A Basic Guide to DVD Burners
To start with, what are they? Well, DVD burners re-write the reflective inner-layer of a disc that is patterned to represent data, from one DVD onto another, using micro-lasers to detect the marks. In other words, they are copiers of DVDs. In some circumstances using DVD burners can be illegal – so always carefully read the terms and conditions.
To put this into perspective, DVD players can play discs and they do this by reading the encoded information on the disc. A DVD burner, which connects to your computer, can play but also create DVDs, by copying – or burning – the information on the DVD from your computer loading tray onto your computer’s hard-drive. The information can then be transmitted back from your hard-drive to a blank DVD at a later date using the same method of ‘writing’; a laser.
You might now be wondering what all those confusing letters and different jargons are labelled on the blank DVDs. Some of the labels may have names such as: CD-ROMs, CD-R, DVD+RW, or DVD-RAM. There are many types of disc (due to a schism in the industry when the technology was first developed) and each burner can usually only burn and play a few types.
The most general and simple DVD burners can accept and copy CD-ROMs, which includes store bought music, DVD-videos and most computer games. DVD burners can also copy onto CD-R and DVD-R discs (the ‘R’ stands for recordable, and are the modern age equivalent to blank videos). They may not accept rewritable discs and you will only be permitted to record a singular time on these types of discs.
All rewritable discs can be burnt and re-wrote and burnt again up to approximately one thousand times. Rewritable discs are signified by their -RW ending, hence – you might have guessed it; a rewritable CD is referred to as a CD-RW. A rewritable DVD can come in a few formats, however, DVD+RW, DVD-RW and DVD-RAM.
The next industry jargon you may need to get your head around is the spec guide – roughly meaning speed measurement. DVD spec measurements are presented as y/x/z – for example, 4X/2X/12X (the ‘X’ means ‘times’, the 1X is a 700KB transfer rate). The first figure is the speed the burner can write at the second figure is its rewrite speed and the third figure is its read speed. These figures will help you analyze how well the DVD burner works and also be an indicator to how much the product is really worth.

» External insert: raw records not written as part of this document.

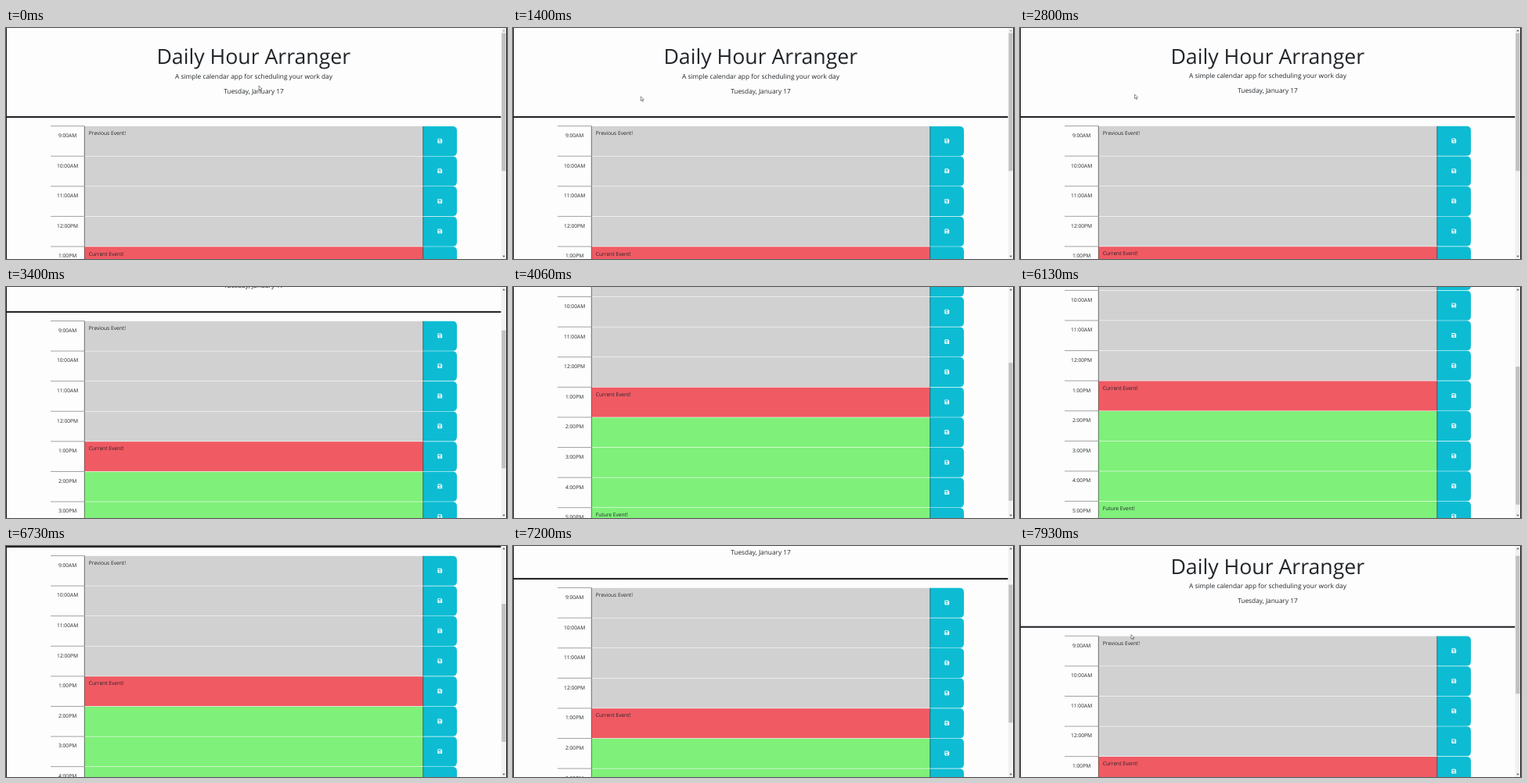
Animation, 640 px wide and 296 px high, one loop 8000 ms. Source, as an HTML page:

```html
<!DOCTYPE html>
<html lang="en">
<head>
<meta charset="utf-8">
<style>
  html, body { margin: 0; width: 100%; height: 100%; overflow: hidden; background: #fdfdfd; }
  svg { display: block; width: 640px; height: 296px; }
  text { font: 6.66px "Open Sans", "Noto Sans", sans-serif; fill: #212529; text-rendering: geometricPrecision; }
  .mid { text-anchor: middle; }
  .title { font-size: 26.66px; }
  .lead { font-size: 8.33px; }
</style>
</head>
<body>
<svg viewBox="0 0 640 296">
  <defs>
    <path id="save" fill="#fff" fill-rule="evenodd"
      d="M-2.3-2.9H1.5L2.9-1.5V2.3Q2.9 2.9 2.3 2.9H-2.3Q-2.9 2.9-2.9 2.3V-2.3Q-2.9-2.9-2.3-2.9ZM-2-2V-.4H1.2V-2ZM0 .3A.9.9 0 1 0 .01.3Z"/>
  </defs>
  <rect width="640" height="296" fill="#fdfdfd"/>
  <g id="page">
    <text class="mid title" x="316.3" y="46">Daily Hour Arranger</text>
    <text class="mid lead" x="316.5" y="64.5">A simple calendar app for scheduling your work day</text>
    <text class="mid lead" x="316.5" y="83.5">Tuesday, January 17</text>
    <rect y="113" width="632.5" height="2.1" fill="#252328"/>
  </g>
  <rect x="632.5" width="6.5" height="296" fill="#f1f1f1"/>
  <rect id="thumb" x="633.2" width="5.2" height="176.7" fill="#c1c1c1"/>
  <path id="up" d="M634.2 4.3h3.4l-1.7-2z"/>
  <path id="down" d="M634.2 291.7h3.4l-1.7 2z"/>
  <path d="M.5 0V296M639.5 0V296" stroke="#1c1c1c"/>
  <path id="cursor" d="M0 0V5.6L1.3 4.5 2.2 6.5 3.1 6.1 2.2 4.1H4Z" fill="#fff" stroke="#444" stroke-width=".6"/>
</svg>
<script>
const LOOP = 8000, ROWS_TOP = 125.6, PITCH = 38.6, MAX_SCROLL = 176.6;
const PAST = '#d1d1d1', PRESENT = '#f05a63', FUTURE = '#7ff07a';
const events = { 9: 'Previous Event!', 13: 'Current Event!', 17: 'Future Event!' };
const byId = id => document.getElementById(id);

function row(hour) {
  const y = ROWS_TOP + (hour - 9) * PITCH;
  const fill = hour < 13 ? PAST : hour > 13 ? FUTURE : PRESENT;
  const label = `${hour > 12 ? hour - 12 : hour}:00${hour < 12 ? 'AM' : 'PM'}`;
  return `<g transform="translate(0 ${y})">
    <path d="M57 0H100" stroke="#8c8c8c" stroke-width=".8"/>
    <text class="mid" x="78.6" y="14.4">${label}</text>
    <rect x="100" y=".3" width="433" height="38" fill="${fill}"/>
    <path d="M100.3 0V38.6" stroke="#555" stroke-width=".8"/>
    <text x="105.8" y="11.5">${events[hour] || ''}</text>
    <path d="M533 .3H570.5Q576 .3 576 5.8V32.8Q576 38.3 570.5 38.3H533Z" fill="#0dbcd3"/>
    <path d="M532.8 .3V38.3" stroke="#17545f" stroke-width=".8"/>
    <use href="#save" x="554.3" y="19"/>
  </g>`;
}
for (let hour = 9; hour <= 17; hour++) byId('page').insertAdjacentHTML('beforeend', row(hour));

// Keys are [time, value, slope per ms], joined by cubic Hermite curves.
function curve(keys, t) {
  if (t <= keys[0][0]) return keys[0][1];
  const i = keys.findIndex(key => key[0] > t);
  if (i < 0) return keys[keys.length - 1][1];
  const [t0, a, va = 0] = keys[i - 1], [t1, b, vb = 0] = keys[i];
  const d = t1 - t0, u = (t - t0) / d, w = 1 - u;
  return w * w * (1 + 2 * u) * a + u * u * (3 - 2 * u) * b + d * u * w * (w * va - u * vb);
}

const scrollKeys = [
  [2800, 0, .08], [3400, 82, .13], [4060, 151.6, .07], [4660, MAX_SCROLL],
  [5660, MAX_SCROLL], [6730, 113.2, -.08], [7930, 10.4, -.07], [8000, 5.5, -.07]
];
const cursorX = [[0, 323], [730, 165], [1260, 165], [2000, 146.5], [5660, 146.5], [6460, 142]];
const cursorY = [[0, 74], [730, 88], [1260, 88], [2000, 85], [5660, 85], [6460, 113.5]];

function draw(now) {
  const t = now % LOOP;
  const scroll = curve(scrollKeys, t);
  const x = curve(cursorX, t), y = curve(cursorY, t);
  byId('page').setAttribute('transform', `translate(0 ${-scroll})`);
  byId('thumb').setAttribute('y', 6.5 + scroll * .598);
  byId('up').setAttribute('fill', scroll > 0 ? '#505050' : '#a3a3a3');
  byId('down').setAttribute('fill', scroll < MAX_SCROLL ? '#505050' : '#a3a3a3');
  byId('cursor').setAttribute('transform', `translate(${x} ${y})`);
  // The arrow disappears over the text fields.
  byId('cursor').setAttribute('visibility', y < ROWS_TOP - scroll ? 'visible' : 'hidden');
}

const start = performance.now();
function tick() {
  draw(performance.now() - start);
  requestAnimationFrame(tick);
}
tick();
</script>
</body>
</html>
```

Hopefully, this information will assist you when you go purchase your DVD burner or help you work the burner that is already installed on your computer. Most burners will come with a set of instructions that will additionally aid you in knowing which type of blank discs to buy and how to operate the burner.